- **Information shown**
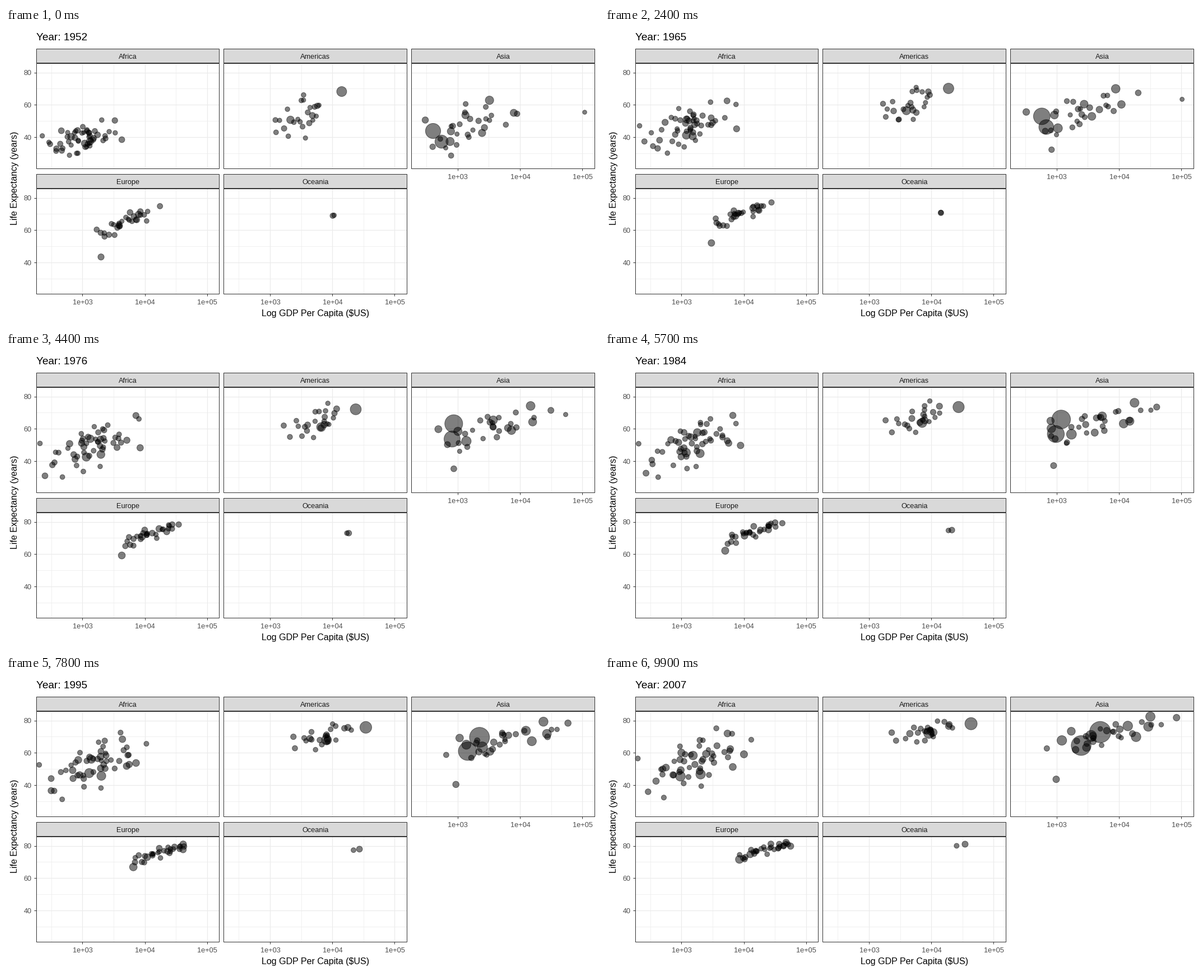
A matplotlib script for the animation above (10000 ms loop, 1058 by 529 pixels).

```python
import numpy as np
import matplotlib.pyplot as plt
from matplotlib.animation import FuncAnimation
from matplotlib.patches import Rectangle

W, H, DPI = 1058, 529, 100
PX = 72 / DPI  # one pixel in points
FRAMES, INTERVAL = 100, 100
SURVEYS = np.arange(1952, 2008, 5)
YEARS = np.linspace(1952, 2007, FRAMES)
COL_STEP, ROW_STEP = 334.7, 224
GRID, DARK = "#ebebeb", "#333333"

plt.rcParams["font.family"] = "Liberation Sans"
fig = plt.figure(figsize=(W / DPI, H / DPI), dpi=DPI, facecolor="white")
ax = fig.add_axes([0, 0, 1, 1])
ax.set(xlim=(0, W), ylim=(H, 0))
ax.axis("off")
rng = np.random.default_rng(7)


# Scales
def gdp_x(log_gdp):
    return 136.8 + (log_gdp - 3) * 111.2


def life_y(life):
    return 64 + (85.55 - life) * 2.889


def dot_area(pop_start, pop_end):
    sizes = [2 + 10 * np.sqrt(pop / 1318.7) for pop in (pop_start, pop_end)]
    diameter = 3.08 * np.interp(YEARS, (1952, 2007), sizes) + 1.02
    return (diameter * PX) ** 2


# Static parts
def label(x, y, text, px, color="black", ha="center", **kw):
    return ax.text(x, y, text, fontsize=px * PX, color=color, ha=ha,
                   va="baseline", **kw)


def pixel(v):
    """Centre of the pixel that holds v, so thin lines stay crisp."""
    return np.floor(v) + 0.5


def line(x, y, color, width, z):
    ax.plot(pixel(np.array(x)), pixel(np.array(y)), color=color,
            lw=width * PX, zorder=z, solid_capstyle="butt", snap=False)


def box(x, y, w, h, z, fill="none"):
    ax.add_patch(Rectangle((x, y), w, h, fc=fill, ec=DARK, lw=PX, zorder=z,
                           snap=False))


def panel(name, col, row, x_axis=False, y_axis=False):
    """Draw one facet and return its offset in pixels."""
    dx, dy = COL_STEP * col, ROW_STEP * row
    left, top = pixel(54 + dx), 63.5 + dy
    right, bottom = pixel(380.6 + dx), top + 188

    for step in range(6):
        major = step % 2
        width = 1.2 if major else 0.7
        x = gdp_x(2.5 + step / 2) + dx
        y = life_y(30 + 10 * step) + dy
        line([x, x], [top, bottom], GRID, width, 1 + major)
        line([left, right], [y, y], GRID, width, 1 + major)
        if major and x_axis:
            line([x, x], [bottom, bottom + 4], DARK, 1, 3)
            label(x, bottom + 18, f"1e+0{3 + step // 2}", 12.7, "#4d4d4d")
        if major and y_axis:
            line([left - 4, left], [y, y], DARK, 1, 3)
            label(46, y + 4.2, str(30 + 10 * step), 12.7, "#4d4d4d", "right")

    box(left, top - 26, right - left, 25, 6, "#d9d9d9")
    box(left, top, right - left, 188, 6)
    label((left + right) / 2, top - 8.8, name, 12.7, "#1a1a1a", zorder=7)
    return dx, dy


# Bubbles
tracks = []


def add_track(offset, years, log_gdp, life, pops):
    dx, dy = offset
    tracks.append((gdp_x(np.interp(YEARS, years, log_gdp)) + dx,
                   life_y(np.interp(YEARS, years, life)) + dy,
                   dot_area(*pops)))


def bubble(offset, pops, *points):
    """A single country through a few (year, gdp, life) points."""
    years, gdp, life = np.array(points).T
    add_track(offset, years, np.log10(gdp), life, pops)


def drift(n, keep=0.98):
    """Slowly wandering normal scores: one row per survey, unit spread."""
    rows = [rng.standard_normal(n)]
    for _ in SURVEYS[1:]:
        rows.append(keep * rows[-1]
                    + np.sqrt(1 - keep ** 2) * rng.standard_normal(n))
    z = np.array(rows)
    z -= z.mean(axis=1, keepdims=True)
    return np.clip(z / z.std(axis=1, keepdims=True), -2.2, 2.2)


def cloud(offset, n, gdp, gdp_sd, life, life_sd, corr, ease, pop, growth):
    """n countries around a centre that moves from start to end values."""
    t = np.linspace(0, 1, len(SURVEYS))[:, None] ** ease

    def blend(pair):
        return pair[0] + (pair[1] - pair[0]) * t

    zx, zy = drift(n), drift(n)
    r = blend(corr)
    log_gdp = blend(gdp) + blend(gdp_sd) * zx
    years_of_life = blend(life) + blend(life_sd) * (
        r * zx + np.sqrt(1 - r ** 2) * zy)
    years_of_life = np.clip(years_of_life, 29, 82.2)
    pops = np.clip(rng.lognormal(np.log(pop), 1.1, n), 0.1, 50)
    for k in range(n):
        add_track(offset, SURVEYS, log_gdp[:, k], years_of_life[:, k],
                  (pops[k], pops[k] * growth))


africa = panel("Africa", 0, 0, y_axis=True)
cloud(africa, 51, (2.99, 3.22), (0.29, 0.42), (39.2, 55), (5, 9),
      (0.3, 0.55), 0.5, 3.5, 2.9)
bubble(africa, (33, 135), (1952, 1077, 36.3), (1976, 1960, 44.3),
       (2007, 2014, 46.9))

americas = panel("Americas", 1, 0)
cloud(americas, 23, (3.49, 3.91), (0.21, 0.25), (52.8, 73.4), (8.5, 4),
      (0.6, 0.7), 0.7, 3.5, 2.7)
bubble(americas, (157.6, 301), (1952, 13990, 68.4), (1970, 20700, 71),
       (2007, 42952, 78.2))
bubble(americas, (56.6, 190), (1952, 2109, 50.9), (1976, 6500, 61.1),
       (2007, 9066, 72.4))

asia = panel("Asia", 2, 0, x_axis=True)
cloud(asia, 27, (3.19, 3.82), (0.36, 0.5), (47.5, 71.5), (8, 5.5),
      (0.6, 0.8), 0.75, 7, 2.8)
bubble(asia, (556, 1318.7), (1952, 400, 44), (1961, 510, 45.7),
       (1970, 650, 61), (1990, 1540, 68.3), (2007, 4959, 73))
bubble(asia, (372, 1110), (1952, 547, 37.4), (1976, 800, 53.7),
       (1990, 1120, 59.6), (2007, 2452, 64.7))
bubble(asia, (82, 223.5), (1952, 750, 37.5), (1976, 1350, 52.3),
       (2007, 3541, 70.6))
bubble(asia, (86.5, 127.5), (1952, 3217, 63), (1970, 12500, 72.6),
       (2007, 31656, 82.6))
bubble(asia, (0.16, 2.5), (1952, 108382, 55.6), (1970, 100000, 66.4),
       (1982, 31354, 71.3), (2007, 47307, 77.6))
bubble(asia, (8.4, 31.9), (1952, 779, 28.8), (2007, 975, 43.8))

europe = panel("Europe", 0, 1, x_axis=True, y_axis=True)
cloud(europe, 29, (3.69, 4.36), (0.25, 0.24), (65.2, 77.9), (4.8, 2.6),
      (0.88, 0.85), 0.65, 7.5, 1.2)
bubble(europe, (22.2, 71.2), (1952, 1969, 43.6), (1976, 4200, 59.2),
       (2007, 8458, 71.8))

oceania = panel("Oceania", 1, 1, x_axis=True)
bubble(oceania, (8.7, 20.4), (1952, 10040, 69.1), (1970, 15900, 71.5),
       (2007, 34435, 81.2))
bubble(oceania, (2, 4.1), (1952, 10557, 69.4), (1970, 15600, 71.7),
       (2007, 25185, 80.2))

label(552, 514.5, "Log GDP Per Capita ($US)", 16)
label(20, 268, "Life Expectancy (years)", 16, rotation=90,
      rotation_mode="anchor")
title = label(53.5, 22.5, "", 19, ha="left")

xs, ys, areas = np.array(tracks).transpose(1, 0, 2)
dots = ax.scatter(xs[:, 0], ys[:, 0], s=areas[:, 0], color="black", alpha=0.5,
                  linewidths=PX, zorder=5)


def update(i):
    dots.set_offsets(np.column_stack((xs[:, i], ys[:, i])))
    dots.set_sizes(areas[:, i])
    title.set_text(f"Year: {round(YEARS[i])}")
    return dots, title


anim = FuncAnimation(fig, update, frames=FRAMES, interval=INTERVAL,
                     init_func=lambda: update(0), repeat=True)
plt.show()
```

- **Task details**
Gather each line in the entries above where the string "fill" is found.

- **Task output**
def box(x, y, w, h, z, fill="none"):
    ax.add_patch(Rectangle((x, y), w, h, fc=fill, ec=DARK, lw=PX, zorder=z,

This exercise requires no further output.